It is pretty easy to playback sounds and music. Sounds must be in WAV-PCM uncompressed format while soundtrack in MP3 compressed format. Those who are used to play OGG files may need to study other options…
By default, there’s no physics engine/library in Flash 11. Hopefully we have some alternatives for both 2D and 3D. For 2D specifically we got Box2D which is pretty well known by most developers out there.
Action Script core libraries are ready to deal with online communication issues such as sending data to a server script, downloading data from a server, working with binary or XML socket connections, TCP/UDP packets, etc. But this isn’t really important for us, since we all know that the most difficult part in any online/multiplayer game is the server side. Using FMS (Flash Media Server) is always a possibility, but it looks like there’s other and better options as for example SmartFoxServer.
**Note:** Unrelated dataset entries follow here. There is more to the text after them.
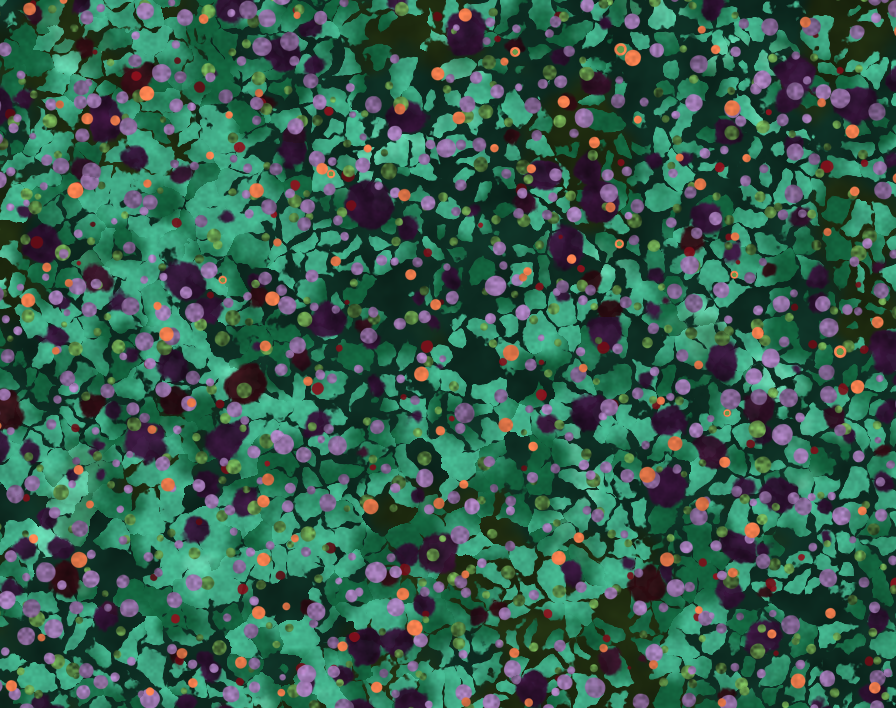
Reproduce this texture procedurally as a Shadertoy shader.

```glsl
// Abstract paint: broken teal patches over dark green, with purple blots and scattered lilac, green and orange dots.

// Colours
const vec3 PALE_TEAL   = vec3(0.25, 0.66, 0.52);
const vec3 MID_GREEN   = vec3(0.07, 0.37, 0.23);
const vec3 DEEP_GREEN  = vec3(0.05, 0.17, 0.13);
const vec3 OLIVE_BROWN = vec3(0.13, 0.16, 0.04);
const vec3 PURPLE      = vec3(0.19, 0.06, 0.20);
const vec3 MAROON      = vec3(0.19, 0.04, 0.07);
const vec3 RED         = vec3(0.46, 0.05, 0.09);
const vec3 LILAC       = vec3(0.60, 0.45, 0.67);
const vec3 LEAF        = vec3(0.40, 0.60, 0.29);
const vec3 ORANGE      = vec3(0.90, 0.47, 0.29);

// Sizes, in canvas heights or repeats per height
const float PATCH_FREQ  = 27.0;
const float GAP_WIDTH   = 0.17;
const float GAP_RAGGED  = 0.95;
const float DARK_CELLS  = 0.08;
const float WARP        = 0.022;
const float BLOT_RAGGED = 0.024;
const float GRAIN_FREQ  = 210.0;

float hash(vec2 p) {
    return fract(sin(dot(p, vec2(127.1, 311.7))) * 43758.5453);
}

float noise(vec2 p) {
    vec2 i = floor(p), f = fract(p);
    f = f * f * (3.0 - 2.0 * f);
    return mix(mix(hash(i), hash(i + vec2(1, 0)), f.x),
               mix(hash(i + vec2(0, 1)), hash(i + vec2(1, 1)), f.x), f.y);
}

float fbm(vec2 p) {
    float sum = 0.0, amp = 0.533;
    for (int i = 0; i < 4; i++) {
        sum += amp * noise(p);
        p = mat2(1.6, 1.2, -1.2, 1.6) * p + 7.3;
        amp *= 0.5;
    }
    return sum;
}

// Irregular cells: x = distance to the border, y = random value of the cell
vec2 patches(vec2 q) {
    float nearest = 9.0, second = 9.0, id = 0.0;
    for (int y = -1; y <= 1; y++)
    for (int x = -1; x <= 1; x++) {
        vec2 cell = floor(q) + vec2(x, y);
        float d = length(cell + vec2(hash(cell), hash(cell + 31.7)) - q);
        second = min(second, max(d, nearest));
        if (d < nearest) { nearest = d; id = hash(cell + 5.1); }
    }
    return vec2(second - nearest, id);
}

// Scattered discs: x = signed distance, y = distance over radius, z = random value
vec3 scatter(vec2 p, float freq, float density, float rMin, float rMax, float seed) {
    vec3 best = vec3(9.0, 9.0, 0.0);
    for (int y = -1; y <= 1; y++)
    for (int x = -1; x <= 1; x++) {
        vec2 cell = floor(p * freq) + vec2(x, y);
        vec2 key = cell + seed;
        if (hash(key) > density) continue;
        vec2 centre = (cell + vec2(hash(key + 11.3), hash(key + 23.9))) / freq;
        float size = hash(key + 47.1);
        float r = mix(rMin, rMax, size * size);
        float d = length(p - centre);
        if (d - r < best.x) best = vec3(d - r, d / r, hash(key + 61.7));
    }
    return best;
}

float cover(float d, float soft) {
    return 1.0 - smoothstep(-soft, soft, d);
}

void mainImage(out vec4 fragColor, in vec2 fragCoord) {
    vec2 p = fragCoord / iResolution.y;
    float px = 0.8 / iResolution.y;
    float grain = noise(p * GRAIN_FREQ) - 0.5;
    float broad = fbm(p * 4.0 + 3.0);
    float ragged = fbm(p * 42.0) - 0.5;
    vec2 warp = vec2(fbm(p * 24.0 + 17.0), fbm(p * 24.0 + 53.0)) - 0.5;

    // Dark ground with olive smears
    vec3 col = mix(DEEP_GREEN, OLIVE_BROWN, 0.8 * smoothstep(0.52, 0.68, fbm(p * 5.0 + 40.0)));
    col *= 0.65 + 0.7 * fbm(p * 18.0 + 9.0);

    // Teal patches split by ragged gaps
    vec2 cell = patches((p + WARP * 2.0 * warp) * PATCH_FREQ);
    float body = cell.x - GAP_WIDTH + GAP_RAGGED * ragged - 0.7 * (broad - 0.5);
    body -= step(cell.y, DARK_CELLS);
    float tone = 0.5 * noise(p * 17.0 + 80.0) + 0.3 * cell.y + 0.2 * fbm(p * 34.0 + 21.0);
    vec3 teal = mix(MID_GREEN, PALE_TEAL, smoothstep(0.33, 0.60, tone));
    teal *= 1.0 + 0.35 * ragged + 0.12 * grain;
    teal += 0.14 * smoothstep(0.64, 0.80, fbm(p * 11.0 + 90.0));
    col = mix(col, teal, smoothstep(-0.04, 0.06, body));

    // Purple and maroon blots, then small red drops
    vec3 blot = scatter(p + 0.5 * WARP * warp, 15.0, 0.58, 0.009, 0.032, 100.0);
    vec3 blotCol = mix(PURPLE, MAROON, smoothstep(0.6, 0.9, blot.z)) * (1.0 + 1.2 * ragged);
    col = mix(col, blotCol, 0.94 * cover(blot.x + BLOT_RAGGED * ragged, 0.002 + px));
    vec3 drop = scatter(p, 11.0, 0.6, 0.004, 0.009, 200.0);
    col = mix(col, RED * (0.7 + 0.6 * drop.z), 0.9 * cover(drop.x + 0.006 * ragged, px));

    // Grainy raised dots with slightly uneven rims
    float rim = 0.004 * ragged;
    vec3 leaf = scatter(p, 21.0, 0.60, 0.005, 0.0115, 300.0);
    vec3 leafCol = LEAF * (0.72 + 0.45 * leaf.z + 0.65 * grain - 0.15 * leaf.y);
    col = mix(col, leafCol, 0.92 * cover(leaf.x + rim, px));
    vec3 lilac = scatter(p, 24.0, 0.62, 0.0055, 0.0145, 400.0);
    vec3 lilacCol = LILAC * (0.88 + 0.3 * lilac.z + 0.35 * grain - 0.12 * lilac.y);
    col = mix(col, lilacCol, 0.95 * cover(lilac.x + rim, px));
    vec3 orange = scatter(p, 13.0, 0.58, 0.0055, 0.0115, 500.0);
    vec3 orangeCol = ORANGE * (0.9 + 0.2 * orange.z + 0.2 * grain);
    float core = step(0.92, orange.z) * (1.0 - smoothstep(0.5, 0.65, orange.y));
    col = mix(col, mix(orangeCol, LEAF, core), cover(orange.x + 0.5 * rim, px));

    fragColor = vec4(clamp(col, 0.0, 1.0), 1.0);
}
```
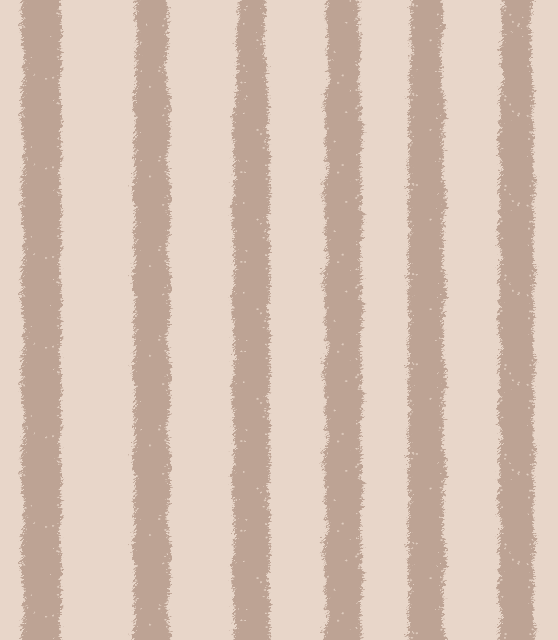
This pattern is drawn by a Shadertoy shader. Its source:

```glsl
// Six uneven vertical bands of dry taupe paint on warm cream.
// Layered sines and cellular noise roughen the edges, wrapped so that the wear
// repeats about seven times up the canvas; small cells leave unpainted flecks.

const float TAU = 6.2831853;

vec3 hash3(vec3 p) {
    p = fract(p * vec3(0.1031, 0.1030, 0.0973));
    p += dot(p, p.yxz + 33.33);
    return fract((p.xxy + p.yxx) * p.zyx);
}

// Distance to the nearest cell point and that cell's random id; wraps after `rows`.
vec2 cellular(vec2 p, float rows, float seed) {
    vec2 base = floor(p);
    vec2 nearest = vec2(9.0, 0.0);
    for (int j = -1; j <= 1; j++)
    for (int i = -1; i <= 1; i++) {
        vec2 cell = base + vec2(i, j);
        vec3 h = hash3(vec3(cell.x + 60.0, mod(cell.y, rows), seed * 7.0 + 3.0));
        float dist = length(cell + h.xy - p);
        if (dist < nearest.x) nearest = vec2(dist, h.z);
    }
    return nearest;
}

// Slow wobble of one edge, with a small step where the brush wear starts over.
float contour(float t, float seed) {
    float a = TAU * t;
    return 0.0013 * sin(a + seed * 2.1)
         + 0.0011 * sin(2.0 * a + seed * 4.7)
         + 0.0010 * sin(5.0 * a + seed * 1.3)
         + 0.0007 * sin(11.0 * a + seed * 3.9)
         + 0.0035 * (fract(t - 0.12 + 0.06 * sin(seed * 5.0)) - 0.5);
}

// Paint coverage of one band; x is measured from its centre line.
float band(float x, float y, float halfWidth, float id) {
    float t = y * 7.14;
    float side = x < 0.0 ? 0.0 : 1.0;
    float seed = id * 2.0 + side + 1.0;
    float px = 1.0 / iResolution.y;

    // Bristle marks: slanted hairs on the left, flatter ones on the right
    float slant = mix(190.0, 40.0, side);
    float hairs = cellular(vec2(x * 140.0, t * 44.0 - x * slant), 44.0, seed).x;
    float grain = cellular(vec2(x * 330.0, t * 50.0), 50.0, seed + 20.0).x;
    float joint = pow(0.5 + 0.5 * cos(TAU * (t - 0.16)), 4.0);
    float rough = 0.0075 + 0.004 * joint * (1.0 - side);
    float depth = halfWidth - abs(x) + contour(t, seed)
                + rough * (hairs - 0.46) + 0.0055 * (grain - 0.46);
    float paint = smoothstep(-px, px, depth);

    // Flecks of bare ground, thinning out towards the middle
    vec2 fleck = cellular(vec2(x * 230.0, t * 38.0), 38.0, id + 40.0);
    float chance = 0.008 + 0.28 * exp(-max(depth, 0.0) * 260.0);
    float radius = 0.36 * step(1.0 - chance, fleck.y);
    float hole = smoothstep(-px, px, (radius - fleck.x) / 250.0) * step(0.01, radius);
    return paint * (1.0 - 0.9 * hole);
}

void mainImage(out vec4 fragColor, in vec2 fragCoord) {
    vec2 p = fragCoord / iResolution.y;

    // Centre, half width and narrowing at the top of each band
    vec3 bands[6] = vec3[6](
        vec3(0.0651, 0.0305, 0.0000), vec3(0.2370, 0.0280, 0.0040),
        vec3(0.3926, 0.0288, 0.0080), vec3(0.5365, 0.0292, 0.0045),
        vec3(0.6660, 0.0284, 0.0040), vec3(0.8073, 0.0278, 0.0050));

    float paint = 0.0;
    for (int i = 0; i < 6; i++) {
        float x = p.x - bands[i].x;
        if (abs(x) > 0.05) continue;
        float halfWidth = bands[i].y - bands[i].z * smoothstep(0.74, 1.0, p.y);
        paint = max(paint, band(x, p.y, halfWidth, float(i)));
    }

    vec3 cream = vec3(0.91, 0.84, 0.79);
    vec3 taupe = vec3(0.74, 0.64, 0.58);
    fragColor = vec4(mix(cream, taupe, paint), 1.0);
}
```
These kind of services abstract you from the server side and provide high performance plus scalable architecture that you don’t need to worry about.
In general, the context is pretty good although we cannot ignore the lack of a decent/already-built graphics engine. Luckily though, there are several options we can consider. In our humbled opinion, the following couple of options are the only ones to consider at the moment (2D specific):
Starling: It is a pretty solid company-driven open-source engine. The API is very well structured and easy to understand, plus the documentation actually rocks. It is updated frequently and enjoys from a lot of community supporting it on a daily basis (dedicated forums, books, video tutorials, etc). As a proof of reliability, Rovio Entertainment just built one of its last projects with this engine. Actually, this is the reason why the game will not see the light in Windows Phone 😛 (not yet supported by Flash 11 & AIR 3).
ND2D: Cutting-edge 2D graphics engine driven by a single person (Lars Gerckens), featuring physics integration through Box2D and Napoleon, awesome particle systems, fullscreen fragment shaders, etc. Both official documentation and community support can hardly compete with Starling. Moreover, it’s not “frequently” updated.
Our tests with Starling went really smooth, so we have decided it will be our first candidate. Not that it is much better than ND2D, but overall we liked it more. Maybe ND2D is a bit more optimized but in the end the official support and the more active community weights much more than anything else.
I hope this helps everyone to consider Flash technology when developing their next cross-platform games, now also on mobiles phones and tablets and coming soon everywhere!
Ready to give it a try?